Turkish warplanes destroyed 10 Daesh targets in northern Syria while rebels backed by Turkey seized control of a highway between the key regional towns of Al-Bab and Manbij, the Turkish army said today.
The military moves are part of Turkey’s almost four-month-old “Euphrates Shield” operation to support the Syrian opposition to secure areas of the Turkish-Syrian border that are deemed to be a national security imperative for Ankara.
The Turkish operation seeks to push back both Daesh militants and Kurdish separatists from the PYD, both accused of being connected to terrorist attacks that claimed the lives of Turkish citizens over the past two years.
Today’s statement from the Turkish military said Turkish jets had destroyed seven buildings and three control points used by Daesh in four different parts of the region.

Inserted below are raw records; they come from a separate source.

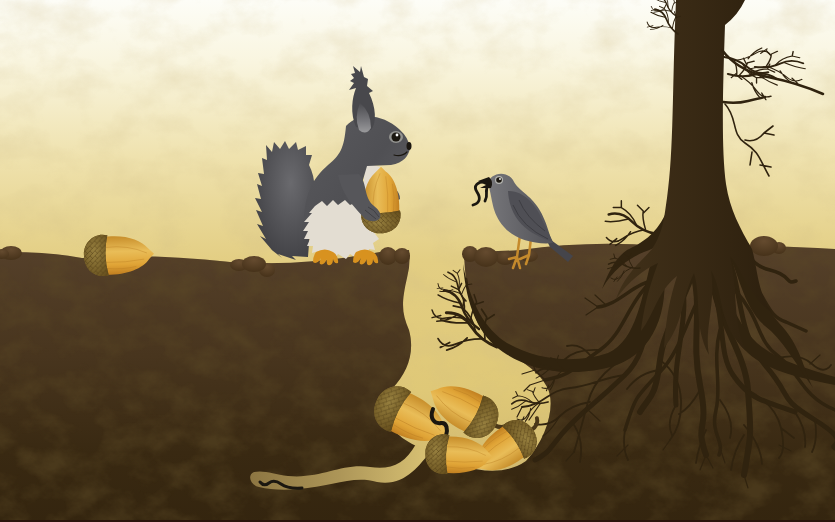
<!DOCTYPE html>
<html lang="en">
<head>
<meta charset="utf-8">
<title>Squirrel, bird and the acorn burrow</title>
<style>
:root{--root:#30230f;--fur:#56565a;--fur-dark:#414145;--belly:#e3ddd2;--ink:#1b1710;--orange:#d8921f;--stone:#574026}
html,body{margin:0;height:100%;overflow:hidden;background:#3a2a14}
.scene{display:block;width:835px;height:522px}
.line{fill:none;stroke-linecap:round;stroke-linejoin:round}
.root{stroke:var(--root)}
.trunk{fill:var(--root)}
.stone{fill:url(#stoneShade)}
.fur{fill:var(--fur)}
.belly{fill:var(--belly)}
.ink{fill:var(--ink)}
.worm{stroke:var(--ink)}
.claw{fill:var(--orange)}
.leg{stroke:#c58a2c}
</style>
</head>
<body>
<svg class="scene" viewBox="0 0 835 522" role="img" aria-label="A squirrel holding an acorn and a bird with a worm stand on either side of a burrow filled with acorns, beside a tree with deep roots">
<defs>
<linearGradient id="skyShade" x1="0" y1="0" x2="0" y2="1">
<stop offset="0" stop-color="#fdfdf7"/><stop offset=".12" stop-color="#f9f5df"/><stop offset=".3" stop-color="#efe2ae"/><stop offset=".5" stop-color="#e3ce83"/><stop offset=".75" stop-color="#dfc877"/><stop offset="1" stop-color="#c9b069"/>
</linearGradient>
<linearGradient id="soilShade" gradientUnits="userSpaceOnUse" x1="0" y1="245" x2="0" y2="522">
<stop offset="0" stop-color="#55402a"/><stop offset=".4" stop-color="#48351e"/><stop offset=".75" stop-color="#392912"/><stop offset="1" stop-color="#34250f"/>
</linearGradient>
<linearGradient id="trunkShade" x1="0" x2="1"><stop offset="0" stop-color="#403019"/><stop offset=".5" stop-color="#382914"/><stop offset="1" stop-color="#2d200e"/></linearGradient>
<linearGradient id="tunnelShade" x1="0" x2="1"><stop offset="0" stop-color="#8d7642"/><stop offset=".5" stop-color="#ad9658"/><stop offset="1" stop-color="#d9c274"/></linearGradient>
<linearGradient id="nutShade" x1="0" y1="0" x2="0" y2="1"><stop offset="0" stop-color="#c78d2a"/><stop offset=".4" stop-color="#e9bd58"/><stop offset=".75" stop-color="#e0a436"/><stop offset="1" stop-color="#c17f20"/></linearGradient>
<radialGradient id="capShade" cx=".45" cy=".4" r=".7"><stop offset="0" stop-color="#97803f"/><stop offset="1" stop-color="#69521f"/></radialGradient>
<radialGradient id="stoneShade" cx=".5" cy=".25" r=".8"><stop offset="0" stop-color="#654b2f"/><stop offset="1" stop-color="#443018"/></radialGradient>
<radialGradient id="tailShade" cx=".6" cy=".35" r=".65"><stop offset="0" stop-color="#6a6a6e"/><stop offset="1" stop-color="#434347"/></radialGradient>
<linearGradient id="bodyShade" x1="0" y1="0" x2="1" y2="1"><stop offset="0" stop-color="#5a5a5e"/><stop offset=".5" stop-color="#505054"/><stop offset="1" stop-color="#626266"/></linearGradient>
<linearGradient id="earShade" x1="0" y1="0" x2="0" y2="1"><stop offset="0" stop-color="#4b4b4f"/><stop offset=".6" stop-color="#77777b"/><stop offset="1" stop-color="#9a9a9c"/></linearGradient>
<linearGradient id="birdShade" x1="0" y1="0" x2="1" y2="0"><stop offset="0" stop-color="#76767a"/><stop offset="1" stop-color="#525257"/></linearGradient>
<pattern id="capScales" width="5" height="5" patternUnits="userSpaceOnUse"><path d="M0 2L2 0L5 3M2 5L5 2" fill="none" stroke="#4f3c14" stroke-width=".7" opacity=".7"/></pattern>
<filter id="parchment" x="0" y="0" width="100%" height="100%">
<feTurbulence type="fractalNoise" baseFrequency=".022 .03" numOctaves="5" seed="8"/>
<feColorMatrix values="0 0 0 0 .62  0 0 0 0 .5  0 0 0 0 .24  1.5 0 0 0 -.6"/>
</filter>
<filter id="mottle" x="0" y="0" width="100%" height="100%">
<feTurbulence type="fractalNoise" baseFrequency=".03 .04" numOctaves="5" seed="21"/>
<feColorMatrix values="0 0 0 0 .11  0 0 0 0 .07  0 0 0 0 .02  2.2 0 0 0 -.85"/>
</filter>
<path id="soilLeft" d="M0 252Q45 251 82 258Q150 253 230 262Q300 267 380 252L409 250Q411 262 407 278C401 304 402 314 409 330C415 352 408 372 392 389C374 410 391 436 419 447Q490 486 526 461C548 437 556 403 547 387C535 363 502 354 486 335C472 319 465 289 464 252Q490 252 520 250Q590 240 660 246Q760 244 835 249V522H0Z"/>
<clipPath id="soilArea"><use href="#soilLeft"/></clipPath>
<g id="acorn">
<path d="M-17 -18C6 -21 22 -15 30 -6L36 0L31 5C24 15 6 21 -17 19Z" fill="url(#nutShade)"/>
<path d="M-12 -8Q10 -10 29 -1M-12 7Q8 8 26 5M-12 13Q4 15 18 12" fill="none" stroke="#b67a20" stroke-width=".7" opacity=".5"/>
<path id="cap" d="M-10 -20C-24 -24 -35 -12 -34 0C-34 13 -24 23 -10 20Q-15 0 -10 -20Z" fill="url(#capShade)"/>
<use href="#cap" style="fill:none"/>
<path d="M-10 -20C-24 -24 -35 -12 -34 0C-34 13 -24 23 -10 20Q-15 0 -10 -20Z" fill="url(#capScales)"/>
</g>
<g id="stemmedAcorn"><path class="line" d="M-32 0Q-42 0 -44 7" stroke="#4b3818" stroke-width="4"/><use href="#acorn"/></g>
<g id="twig" class="line root">
<path d="M0 0Q-13 -2 -22 -11T-42 -17" stroke-width="2.2"/>
<path d="M-10 -4Q-22 -2 -30 4T-44 3M-18 -8Q-22 -18 -31 -23M-25 -13Q-36 -10 -45 -11M-23 -2Q-28 6 -36 10M-10 -4Q-13 -14 -12 -20L-17 -25M-12 -18L-7 -23M-31 -23L-38 -23M-31 -23L-31 -29M-35 4L-41 9" stroke-width="1.3"/>
</g>
<g id="foot"><path class="claw" d="M-9 -6Q0 -11 8 -6Q14 -2 13 5Q9 6 8 1Q8 8 3 7Q1 5 2 1Q-1 8 -5 6Q-6 4 -4 0Q-8 7 -12 4Q-12 -2 -9 -6Z"/></g>
</defs>

<g id="sky"><rect width="835" height="522" fill="url(#skyShade)"/><rect width="835" height="480" filter="url(#parchment)" opacity=".35"/></g>

<g id="earth">
<use href="#soilLeft" fill="url(#soilShade)"/>
<g clip-path="url(#soilArea)"><rect y="240" width="835" height="282" filter="url(#mottle)" opacity=".5"/></g>
<path d="M416 444C405 464 391 470 370 467C340 463 323 479 288 476C274 474 264 470 254 472C247 475 250 485 259 487Q276 491 298 489C332 487 352 475 377 482C404 487 419 466 430 452Z" fill="url(#tunnelShade)"/>
<path class="line worm" d="M260 482Q264 487 269 483T281 484T302 488" stroke-width="3"/>
<path d="M0 520H835V522H0Z" fill="#2a140c"/>
</g>

<g id="stones" class="stone">
<ellipse cx="11" cy="253" rx="11" ry="7"/><ellipse cx="2" cy="254" rx="7" ry="5"/>
<ellipse cx="239" cy="265" rx="9" ry="6"/><ellipse cx="267" cy="270" rx="8" ry="7"/><ellipse cx="254" cy="264" rx="12" ry="8"/>
<circle cx="388" cy="256" r="9"/><circle cx="402" cy="256" r="8"/>
<circle cx="470" cy="254" r="8"/><ellipse cx="505" cy="258" rx="9" ry="7"/><ellipse cx="486" cy="257" rx="12" ry="10"/><ellipse cx="529" cy="256" rx="9" ry="6"/>
<ellipse cx="779" cy="248" rx="7" ry="6"/><ellipse cx="764" cy="246" rx="14" ry="10"/><ellipse cx="742" cy="247" rx="8" ry="6"/>
</g>

<g id="tree">
<g class="line root">
<path d="M700 240C695 290 665 320 660 360S650 395 640 412M690 260C705 310 690 335 700 385S694 420 706 455M712 250C705 310 745 345 748 390S752 430 744 475" stroke-width="6"/>
<path d="M672 255C640 300 656 345 625 375S590 405 570 425S552 452 535 460M680 270C692 320 672 350 676 405M725 250C744 290 735 330 765 365S775 395 815 420S828 444 835 448M705 270C728 310 716 350 733 375S762 400 795 412" stroke-width="5"/>
<path d="M664 270C625 300 628 330 600 350S570 375 545 380M715 275C690 300 686 345 660 372S635 398 625 430M735 290C762 320 756 340 778 356S800 395 835 410M742 270C768 296 765 315 786 322L806 331M660 280C635 280 620 305 598 307M728 235C748 248 748 265 770 270S785 285 796 281M720 330C712 360 722 385 716 410S725 440 719 455" stroke-width="3.5"/>
<path d="M625 375C600 378 592 386 570 388S545 405 522 407M640 350C610 364 594 380 588 402S580 432 574 452M590 402Q571 405 560 416T535 424M660 360Q680 375 681 400T670 440M625 430Q622 448 628 460M676 405Q666 422 672 435M748 390Q776 405 781 428T779 458M744 435Q734 450 731 470M744 425Q761 445 762 464M700 390Q690 408 679 414M706 430Q698 448 696 463M778 358Q800 353 812 364T831 365M795 412Q807 430 805 447M781 428L794 438M598 350Q575 349 564 360M590 355Q580 343 567 346M660 370Q640 372 627 389M815 420Q818 440 812 452M574 425Q584 440 580 462M720 400Q735 420 730 438" stroke-width="1.8"/>
<path d="M522 407L517 417M540 404L529 420M560 416Q550 432 543 436M545 380L535 370L522 374M535 370L532 361M545 380L530 385L524 391M574 452L566 461M588 410L600 421M628 445L617 456M706 455L700 470M706 455L713 468M779 445L791 451M598 307L585 298M598 307L586 315M606 305L595 295M719 445L725 463M744 475L748 488M670 440L663 450M810 364L820 355" stroke-width="1.2"/>
</g>
<g class="trunk">
<path d="M662 255C672 310 654 360 602 369C557 378 524 366 503 352C479 336 466 306 463 264C470 303 485 329 507 343C540 362 578 363 608 353C637 340 642 295 652 258Z"/>
<path d="M700 235C724 275 729 316 757 343C778 361 805 368 835 377V385C801 378 769 372 748 353C717 324 721 285 694 255Z"/>
<path d="M733 225C751 255 753 294 779 323C801 346 803 368 813 388C795 362 782 339 765 326C739 303 738 260 722 247Z"/>
<path d="M665 215C655 235 642 243 627 250C617 257 610 268 602 289C614 268 630 258 644 252Q668 244 676 225Z"/>
</g>
<path d="M676 0H745Q738 15 725 25C723 85 721 147 726 184C730 210 740 228 752 249C758 270 757 291 772 313C747 295 744 271 730 256C739 300 732 320 746 351C717 324 725 295 711 270C716 307 704 327 709 355C693 325 702 300 694 273C681 299 684 323 664 348C666 317 670 298 677 276C657 292 655 313 641 331C645 300 651 283 658 263C643 270 629 281 616 299C626 272 642 261 652 249C664 231 664 217 667 198C674 149 672 90 676 0Z" fill="url(#trunkShade)"/>
<use href="#twig" transform="translate(657 234) scale(1.15)"/>
<use href="#twig" transform="translate(678 34) rotate(25) scale(.75)"/>
<use href="#twig" transform="translate(676 16) rotate(25) scale(.6)"/>
<use href="#twig" transform="translate(724 57) scale(-1.05 -.9)"/>
<use href="#twig" transform="translate(755 67) rotate(12) scale(-1.1 .8)"/>
<use href="#twig" transform="translate(728 74) rotate(24) scale(-1.1 .9)"/>
<g class="line root">
<path d="M722 50Q738 71 768 77T823 94M723 102Q736 104 748 101T765 97" stroke-width="2.5"/>
<path d="M725 104C738 118 731 134 745 143S759 158 769 176M745 140Q756 143 764 133L773 126M760 165L771 167M764 133L774 135M752 152L750 165" stroke-width="1.6"/>
</g>
<g id="burrowTwigs">
<use href="#twig" transform="translate(497 347) rotate(12) scale(1.35)"/>
<use href="#twig" transform="translate(479 329) rotate(26) scale(1.15)"/>
<use href="#twig" transform="translate(466 301) rotate(36) scale(.75)"/>
<use href="#twig" transform="translate(572 369) rotate(-28) scale(.8)"/>
<use href="#twig" transform="translate(548 402) rotate(-25) scale(.8)"/>
<use href="#twig" transform="translate(640 268) rotate(-15) scale(.7)"/>
</g>
</g>

<g id="acorns">
<use href="#acorn" transform="translate(118 255) rotate(-2)"/>
<use href="#acorn" transform="translate(411 417) rotate(27) scale(1.12)"/>
<use href="#stemmedAcorn" transform="translate(464 409) rotate(208) scale(1.05)"/>
<use href="#stemmedAcorn" transform="translate(505 448) rotate(146) scale(.98)"/>
<path class="line worm" d="M433 409C429 419 435 424 441 423S448 430 446 436" stroke-width="4"/>
<use href="#acorn" transform="translate(458 455) rotate(3) scale(.96)"/>
</g>

<g id="squirrel">
<path d="M308 257L292 256L296 260L278 254L282 258L268 247L272 250L260 236L266 239L257 224L263 226L256 210L262 212L255 198L261 199L257 184L262 186L258 173L264 174L262 158L267 160L266 145L272 152L274 142L280 149L285 141L289 149L296 142L298 150L306 146L306 155L312 155L309 165Q318 182 312 205Z" fill="url(#tailShade)"/>
<path class="belly" d="M365 165Q378 163 388 173L385 213L362 209Z"/>
<path d="M346 126C344 149 340 155 328 165C312 179 306 193 304 216Q315 246 342 246Q377 235 374 211L360 190L367 166L391 165C404 163 409 155 410 148Q409 138 399 129C384 115 360 111 346 126Z" fill="url(#bodyShade)"/>
<path class="belly" d="M315 206L309 213L312 213L304 222L309 222L303 231L308 231L304 239L310 239L307 246L313 246L312 253L319 251L321 257L327 252L334 259L338 254L346 259L350 254L358 259L361 253L368 257L369 249L375 250L373 243L379 239L373 231L379 226L372 219L371 210L363 206L359 201L350 205L345 200L338 205L333 200L327 206L322 201Z"/>
<path class="fur" d="M380 186Q400 186 400 199L389 206Z"/>
<use href="#acorn" transform="translate(381 201) rotate(-90) scale(.95)"/>
<path class="fur" d="M338 175C343 198 357 209 365 219Q375 224 380 218Q382 212 374 206C363 197 368 184 359 174Z"/>
<path d="M368 207Q374 209 379 217M365 210L376 219" fill="none" stroke="#404044"/>
<path d="M356 127C350 113 352 98 356 88L349 90L354 83L350 81L354 78L351 74L355 73L353 66L360 72L361 66L364 77L368 79L367 86L373 91L369 93C376 107 377 123 371 130Z" fill="#48484c"/>
<path d="M359 130Q354 117 360 103Q371 112 371 128Q366 136 359 130Z" fill="url(#earShade)"/>
<ellipse cx="396" cy="137" rx="7" ry="6" fill="#92928f"/><circle class="ink" cx="396" cy="137" r="4.5"/><circle cx="397" cy="135" r="1.4" fill="#fff"/>
<ellipse class="ink" cx="409" cy="146" rx="2.5" ry="4"/>
<path class="line worm" d="M407 152Q402 157 394 155" stroke-width="1.2"/>
<use href="#foot" x="325" y="258"/><use href="#foot" x="365" y="258"/>
</g>

<g id="bird">
<path class="line leg" d="M520 235L517 257M531 238L529 255M517 257L509 259M517 257L513 268M517 257L520 268M529 255L520 259M529 255L526 264" stroke-width="2.5"/>
<path d="M544 235L573 256L568 262L550 247Z" fill="#45454b"/>
<path d="M488 184C489 174 505 169 513 180C518 191 530 194 539 209C547 222 549 235 553 243C535 245 514 239 504 227C491 212 493 199 488 184Z" fill="url(#birdShade)"/>
<path d="M508 191C523 190 537 205 543 222L553 242C535 236 510 225 508 191Z" fill="#4f4f55"/>
<path d="M513 205Q522 227 548 239M519 200Q526 217 545 231" fill="none" stroke="#3d3d42"/>
<path class="ink" d="M489 177L478 181L486 185L480 188L491 188Q494 182 489 177Z"/>
<path class="line worm" d="M487 182C477 181 473 186 477 192S480 203 473 205M488 186C484 191 489 194 485 201" stroke-width="2.8"/>
<circle cx="499" cy="180" r="4" fill="#b5b5b0"/><circle class="ink" cx="499" cy="180" r="2.8"/><circle cx="500" cy="179" r=".9" fill="#fff"/>
</g>
</svg>
</body>
</html>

The onslaught followed a Turkish state media report yesterday that Ankara had sent 300 commandos to northern Syria to reinforce the operation.
The Turkish-backed forces are now besieging Al-Bab, the last urban stronghold of Daesh in the northern Aleppo countryside. Their advance will potentially pit Turkish forces against both Kurdish fighters and Syrian government forces.
However, Turkey is likely to avoid any direct clashes with the Assad regime, as it is keen not to upset Russia that it has only just mended ties with after shooting down one of Moscow’s jets last year.
Signs that Turkey will avoid fighting with the Assad regime increased last month, when Deputy Prime Minister Numan Kurtulmus told MEMO last month that the operation to take Al-Bab will not extend to relieving east Aleppo, which is currently on the verge of falling.
This despite the fact that Aleppo is only a few kilometres from Al-Bab, and a number of Turkish allies are about to face a crushing defeat there.
The army statement said Free Syrian Army (FSA) fighters had to a large extent achieved control over the highway between Al-Bab and Manbij, a town which was wrested from Daesh in August by Kurdish-led forces backed by the United States.
Ankara regards the Kurdish YPG, a key component of those forces, as a hostile group with deep ties to Kurdish militants from the Kurdistan Workers’ Party (PKK) who have fought a three-decade insurgency in Turkey claiming tens of thousands of lives, mostly civilians.
The PKK is classified as a terrorist organisation by Turkey, the United States and the European Union.
Turkish President Recep Tayyip Erdogan has said that Manbij is a target for the “Euphrates Shield” operation after it seizes Al-Bab, definitively closing the door on any hope that the operation might move to relieve beleaguered Aleppo before it falls to the Russia and Iran-backed Assad regime.